Figure 1: Mounted test piece using ‘guard ring’ method­

Figure 2: air flow (blue arrows) through specimen held in place by clamp and rubber washers

However, some products may have a requirement for a low or zero air permeability. Outdoor performance clothing should have a very low permeability in order to prevent the effects of wind chill. Fleece-type materials can exploit this to their advantage, being able to more effectively entrap air where there is low permeability. Air is an excellent insulator – when wearing clothing, the air is trapped within the weave or knit of the fabric. This trapped air will be warmed by, for example, heat from the wearer’s body. If cold air can blow through the garment, this will displace the warm air trapped between the layers, making the wearer feel cold. Fleece materials may also be designed to absorb moisture. If the warm air is removed, so is the moisture, further cooling the wearer.

Air permeability should not be confused with moisture vapour transmission. Moisture vapour transmission is where moisture (water) vapour passes through from one side of a material to the other, and can occur in materials that have no apparent air permeability. A number of membranes, for instance, claim to have no air permeability and yet still transmit moisture vapour.

Testing for air permeability

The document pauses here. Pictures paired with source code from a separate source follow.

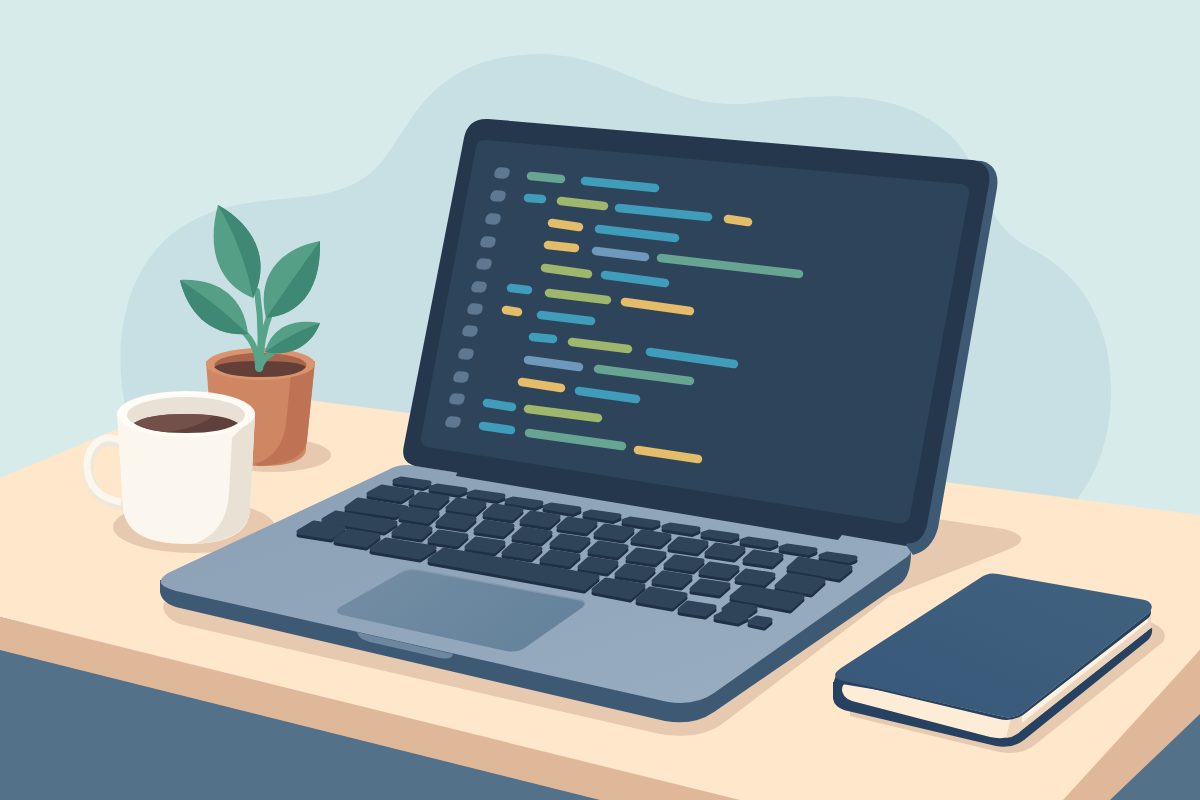
<!DOCTYPE html>
<html lang="en">
<head>
<meta charset="utf-8">
<title>Desk with laptop</title>
<style>
:root {
  --wall: #d7ebea; --blob: #c8e0e4;
  --desk: #fee7cb; --desk-edge: #dfb799; --desk-shadow: #e6c9ae; --under: #53728a;
  --bezel: #24374d; --screen: #2d445a; --lid-side: #3d5973;
  --deck: #94a8bc; --key: #2f4359; --key-side: #1f3046; --pad: #6c879f;
  --blue: #3f9dbb; --green: #67a592; --lime: #9fb76c; --gold: #e3bd6a; --lilac: #6f98bd; --mark: #5e7891;
  --leaf: #559f86; --leaf-dark: #3f8874; --pot: #cf8763; --pot-dark: #bd7354; --soil: #633f38;
  --mug: #fbf7ee; --mug-dark: #e9e1d4; --coffee: #60403a;
  --book: #3c5c7b; --book-dark: #264260; --paper: #fdecd6;
}
html, body { margin: 0; height: 100%; overflow: hidden; background: var(--wall); }
svg { display: block; width: 1200px; height: 800px; }
.code { fill: none; stroke-width: 8.5; stroke-linecap: round; }
.blue { stroke: var(--blue); } .green { stroke: var(--green); } .lime { stroke: var(--lime); }
.gold { stroke: var(--gold); } .lilac { stroke: var(--lilac); }
.marks { fill: var(--mark); }
.keys { stroke-width: 5; stroke-linejoin: round; }
.key-tops { fill: var(--key); stroke: var(--key); }
.key-sides { fill: var(--key-side); stroke: var(--key-side); }
</style>
</head>
<body>
<svg viewBox="0 0 1200 800" role="img" aria-label="Laptop showing code on a desk with a coffee mug, a potted plant and a notebook">
  <defs>
    <linearGradient id="deck-light" x1="0" y1="0" x2="1" y2="1">
      <stop offset="0" stop-color="#8a9fb5"/><stop offset="1" stop-color="#9aaec1"/>
    </linearGradient>
    <linearGradient id="pad-light" x1="0" y1="0" x2="1" y2="0.4">
      <stop offset="0" stop-color="#748ea4"/><stop offset="1" stop-color="#65839c"/>
    </linearGradient>
    <linearGradient id="book-light" x1="0" y1="1" x2="1" y2="0">
      <stop offset="0" stop-color="#38577a"/><stop offset="1" stop-color="#40627e"/>
    </linearGradient>
    <rect id="mark" x="-7.5" y="-5.5" width="15" height="11" rx="4.5" transform="skewX(-10) rotate(4)"/>
    <path id="key" d="M-9-6 18-2 9 6-18 2Z"/>
    <path id="fn-key" d="M-11-3 17 1 11 3.5-17-1Z"/>
    <g id="keyboard">
      <use href="#fn-key" x="412" y="482"/><use href="#fn-key" x="448" y="489"/><use href="#fn-key" x="486" y="495"/><use href="#fn-key" x="524" y="502"/><use href="#fn-key" x="562" y="508"/><use href="#fn-key" x="602" y="515"/><use href="#fn-key" x="641" y="522"/><use href="#fn-key" x="681" y="528"/><use href="#fn-key" x="720" y="535"/><use href="#fn-key" x="759" y="542"/><use href="#fn-key" x="798" y="549"/><use href="#fn-key" x="838" y="557"/>
      <path d="M382 487 412 492 401 499 369 494Z"/>
      <use href="#key" x="429" y="500"/><use href="#key" x="466" y="506"/><use href="#key" x="503" y="512"/><use href="#key" x="540" y="519"/><use href="#key" x="577" y="525"/><use href="#key" x="614" y="532"/><use href="#key" x="651" y="538"/><use href="#key" x="688" y="545"/><use href="#key" x="725" y="551"/><use href="#key" x="763" y="558"/>
      <path d="M799 559 850 568 839 577 789 568Z"/>
      <path d="M358 500 406 508 395 515 347 508Z"/>
      <use href="#key" x="419" y="515"/><use href="#key" x="456" y="521"/><use href="#key" x="494" y="528"/><use href="#key" x="532" y="535"/><use href="#key" x="570" y="542"/><use href="#key" x="608" y="549"/><use href="#key" x="646" y="556"/><use href="#key" x="684" y="563"/><use href="#key" x="719" y="570"/><use href="#key" x="755" y="577"/>
      <path d="M789 575 823 581 811 592 777 586Z"/>
      <path d="M336 513 395 523 384 530 324 520Z"/>
      <use href="#key" x="412" y="531"/><use href="#key" x="448" y="538"/><use href="#key" x="485" y="545"/><use href="#key" x="522" y="551"/><use href="#key" x="560" y="558"/><use href="#key" x="598" y="565"/><use href="#key" x="635" y="572"/><use href="#key" x="672" y="579"/><use href="#key" x="710" y="587"/>
      <path d="M744 587 802 597 790 608 732 597Z"/>
      <path d="M314 523 343 528 331 537 299 532Z"/>
      <path d="M348 531 378 536 366 545 336 540Z"/>
      <path d="M386 540 434 548 420 557 372 549Z"/>
      <path d="M444 550 597 577 584 588 430 560Z"/>
      <path d="M606 580 643 586 630 597 594 590Z"/>
      <path d="M650 589 685 595 672 606 638 600Z"/>
      <path d="M688 603 714 607 705 614 680 610Z"/>
      <path d="M731 604 755 608 748 613 724 609Z"/>
      <path d="M724 613 746 617 738 621 716 617Z"/>
      <path d="M757 618 770 620 764 625 750 622Z"/>
    </g>
  </defs>

  <g id="backdrop">
    <rect width="1200" height="800" fill="var(--wall)"/>
    <path d="M124 400C112 330 130 262 180 228C250 182 320 215 372 172C410 138 420 54 542 54C620 56 660 106 742 104C800 98 890 80 950 135C985 166 978 222 1030 248C1090 278 1112 335 1111 395Q1110 455 1078 498L1060 560H130Z" fill="var(--blob)"/>
  </g>

  <g id="desk">
    <path d="M0 610 800 790 1200 640V800H0Z" fill="var(--under)"/>
    <path d="M0 617 740 795 1063 795 1200 650V714L1110 800H600L0 650Z" fill="var(--desk-edge)"/>
    <path d="M0 478 215 388 1200 515V650L1063 800H740L0 617Z" fill="var(--desk)"/>
  </g>

  <g id="shadows" fill="var(--desk-shadow)">
    <ellipse cx="272" cy="455" rx="59" ry="17"/>
    <ellipse cx="194" cy="527" rx="81" ry="26"/>
    <path d="M930 518 1004 529Q1034 537 1012 548L890 596 722 724Q700 740 660 734L180 624Q160 616 164 602L700 700 905 560Z"/>
    <path d="M850 700 1150 622Q1170 630 1163 642L1036 744Q1020 757 995 751L850 716Z"/>
  </g>

  <g id="plant">
    <path d="M206 361 212 441Q214 466 261 466T306 447L315 361Z" fill="var(--pot)"/>
    <path d="M315 361 307 441Q304 464 258 466L254 464Q282 456 286 424L291 374Z" fill="var(--pot-dark)"/>
    <ellipse cx="260.500" cy="364" rx="54.500" ry="16" fill="#d9946f"/>
    <ellipse cx="260.500" cy="365" rx="46" ry="12" fill="#a9654b"/>
    <path d="M214 367Q222 361 261 361T306 367Q299 377 261 377T214 367Z" fill="var(--soil)"/>
    <g fill="none" stroke="#56a58a" stroke-width="6" stroke-linecap="round">
      <path d="M257 291Q263 330 259 369M270 314Q261 338 260 366M244 332Q258 346 258 368M272 353Q261 360 260 369" />
    </g>
    <path d="M218 205C256 226 271 262 253 298C216 283 207 246 218 205Z" fill="var(--leaf)"/>
    <path d="M218 205C256 226 271 262 253 298Q244 250 218 205Z" fill="var(--leaf-dark)"/>
    <path d="M320 241C279 249 256 276 266 318C304 314 321 285 320 241Z" fill="var(--leaf)"/>
    <path d="M320 241Q294 277 266 318C304 314 321 285 320 241Z" fill="var(--leaf-dark)"/>
    <path d="M180 280C218 278 244 297 248 334C212 337 188 314 180 280Z" fill="var(--leaf)"/>
    <path d="M180 280Q216 303 248 334C212 337 188 314 180 280Z" fill="var(--leaf-dark)"/>
    <path d="M320 323C292 318 271 328 265 352C289 357 311 347 320 323Z" fill="var(--leaf)"/>
    <path d="M320 323Q291 333 265 352C289 357 311 347 320 323Z" fill="var(--leaf-dark)"/>
  </g>

  <g id="mug">
    <path d="M122 444C101 434 88 449 88 470Q91 501 124 505" fill="none" stroke="#efe7da" stroke-width="11"/>
    <path d="M121 441C101 431 86 447 87 468Q89 496 121 502" fill="none" stroke="var(--mug)" stroke-width="7"/>
    <path d="M117 414 123 508Q126 544 187 544T250 510L255 414Z" fill="var(--mug)"/>
    <path d="M255 414 250 510Q247 541 194 544Q227 532 229 493L232 438Z" fill="var(--mug-dark)"/>
    <ellipse cx="186" cy="414" rx="69" ry="23" fill="#fffcf5"/>
    <ellipse cx="186" cy="415" rx="59" ry="18" fill="#e9e1d5"/>
    <path d="M134 423Q148 414 186 414T238 423Q225 433 186 433T134 423Z" fill="var(--coffee)"/>
    <path d="M134 423Q148 414 186 414 202 414 213 416 198 428 166 432 142 429 134 423Z" fill="#74504a"/>
  </g>

  <g id="laptop-base">
    <path d="M160 580V592Q162 604 180 608L665 721Q694 726 714 712L900 584Q911 576 911 552L700 650Z" fill="var(--lid-side)"/>
    <path d="M388 470Q400 463 416 466L900 541Q918 547 907 557L714 693Q696 706 668 702L176 591Q150 584 168 573Z" fill="url(#deck-light)"/>
    <path d="M404 455 458 470 456 476 838 540 842 535 912 547 925 530 600 455Z" fill="var(--bezel)"/>
    <use href="#keyboard" class="keys key-sides" y="3"/>
    <use href="#keyboard" class="keys key-tops"/>
    <path d="M400 573Q408 568 418 570L580 600Q588 602 583 607L526 647Q518 653 506 651L342 615Q333 612 340 607Z" fill="url(#pad-light)"/>
    <path d="M400 573Q408 568 418 570L580 600Q588 602 583 607" fill="none" stroke="#8299ae" stroke-width="1.500"/>
    <path d="M357 632 453 654Q452 660 440 658L370 642Q358 639 357 632Z" fill="var(--pad)"/>
  </g>

  <g id="laptop-lid">
    <path d="M960 160 982 161Q1000 166 997 188L938 528Q932 550 913 555L906 545Z" fill="var(--lid-side)"/>
    <path d="M464 138Q468 118 488 119L972 160Q992 163 989 184L927 525Q922 547 901 543L415 466Q400 462 404 445Z" fill="var(--bezel)"/>
    <path d="M476 147Q478 139 486 140L961 184Q970 186 969 194L910 516Q908 524 898 523L428 447Q420 445 421 437Z" fill="var(--screen)"/>
    <g class="marks">
      <use href="#mark" x="502" y="173"/><use href="#mark" x="498" y="196"/><use href="#mark" x="493" y="219"/><use href="#mark" x="488" y="242"/><use href="#mark" x="484" y="264"/><use href="#mark" x="479" y="287"/><use href="#mark" x="475" y="309"/><use href="#mark" x="470" y="331"/><use href="#mark" x="466" y="354"/><use href="#mark" x="461" y="377"/><use href="#mark" x="457" y="399"/><use href="#mark" x="453" y="422"/>
    </g>
    <g class="code">
      <path class="green" d="M531 176 561 179M661 258 799 274M598 369 690 381M529 433 622 446"/>
      <path class="blue" d="M585 181 655 188M528 198 542 199M619 208 708 217M599 229 675 238M605 275 665 283M511 288 528 290M541 315 591 321M533 337 553 339M650 352 734 364M579 391 636 399M487 403 512 407M483 426 511 430"/>
      <path class="lime" d="M561 201 604 206M545 268 588 274M549 293 607 300M572 342 628 349M528 409 598 418"/>
      <path class="gold" d="M728 219 748 222M552 223 579 227M548 245 575 248M625 302 690 311M506 310 518 312M522 382 561 388M638 450 698 459"/>
      <path class="lilac" d="M596 251 645 257M528 360 579 367"/>
    </g>
  </g>

  <g id="notebook">
    <path d="M833 682V698Q834 708 848 711L996 746Q1012 749 1024 740L1148 640Q1153 635 1152 628L1100 640Z" fill="var(--book-dark)"/>
    <path d="M842 684Q840 697 852 701L990 737Q1008 741 1020 731L1147 631V612L1010 712Z" fill="var(--paper)"/>
    <path d="M1011 717Q1016 716 1020 713L1151 609V628L1022 730Q1015 737 1006 738Z" fill="#edd5bd"/>
    <path d="M1022 716 1148 616V622L1022 723Z" fill="#fff1df"/>
    <path d="M980 578Q988 572 998 574L1145 600Q1156 604 1149 613L1022 713Q1012 720 1000 716L842 681Q829 676 841 668Z" fill="url(#book-light)"/>
    <path d="M838 672Q831 677 844 681L1000 716Q1012 720 1022 713L1149 613Q1152 610 1151 606V612Q1151 616 1147 619L1023 715Q1012 722 999 719L848 683Q842 683 842 690 841 698 849 702L834 700Q831 682 838 672Z" fill="var(--book-dark)"/>
  </g>
</svg>
</body>
</html>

Air permeability is determined by measuring the rate of airflow through a known area of material. This is achieved by applying a known pressure differential across a set area of material. Both these factors can be selected for the particular type of material being tested. Many models of test machine are designed to reduce the pressure on one side of the fabric with the other open to the laboratory atmosphere.

The mounting of the specimen is extremely important. Thinner fabrics are usually clamped over an orifice. However, this clamping method is unsuitable for very thick, compressible materials such as filters, as it may change their properties. In these cases, there are special mounting techniques available. It is important to ensure that all of the flow actually being measured is due to air passing through the specimen, since due to the relatively small size of the test piece, air can pass through the cut edge – commonly referred to as ‘edge leakage’.

This can be countered by introducing a so-called ‘guard ring’ around the test piece. The guard ring sits on top of a second, outer chamber (see figures 1 and 2), and the pressure drop in this outer chamber is equalised with that in the test chamber, thus reducing the edge leakage to zero. A second and simpler method is to run the test with an impermeable membrane above the test specimen in order to measure the edge leakage. This value is then deducted from the result obtained without the impermeable membrane present.

Air permeability results are usually expressed in terms of air velocity (mm/sec) – for example, BS 3424 part 16:1995 – but can be direct instrument readings of volume of air permeated per second for the given pressure difference and area of the test piece. In all cases, it is important to quote the pressure differential used and the area of the test piece for the results obtained.

How can we help?


SATRA can test the air permeability of a wide range of materials to EN ISO 9237:1995. Please email to discuss your requirements.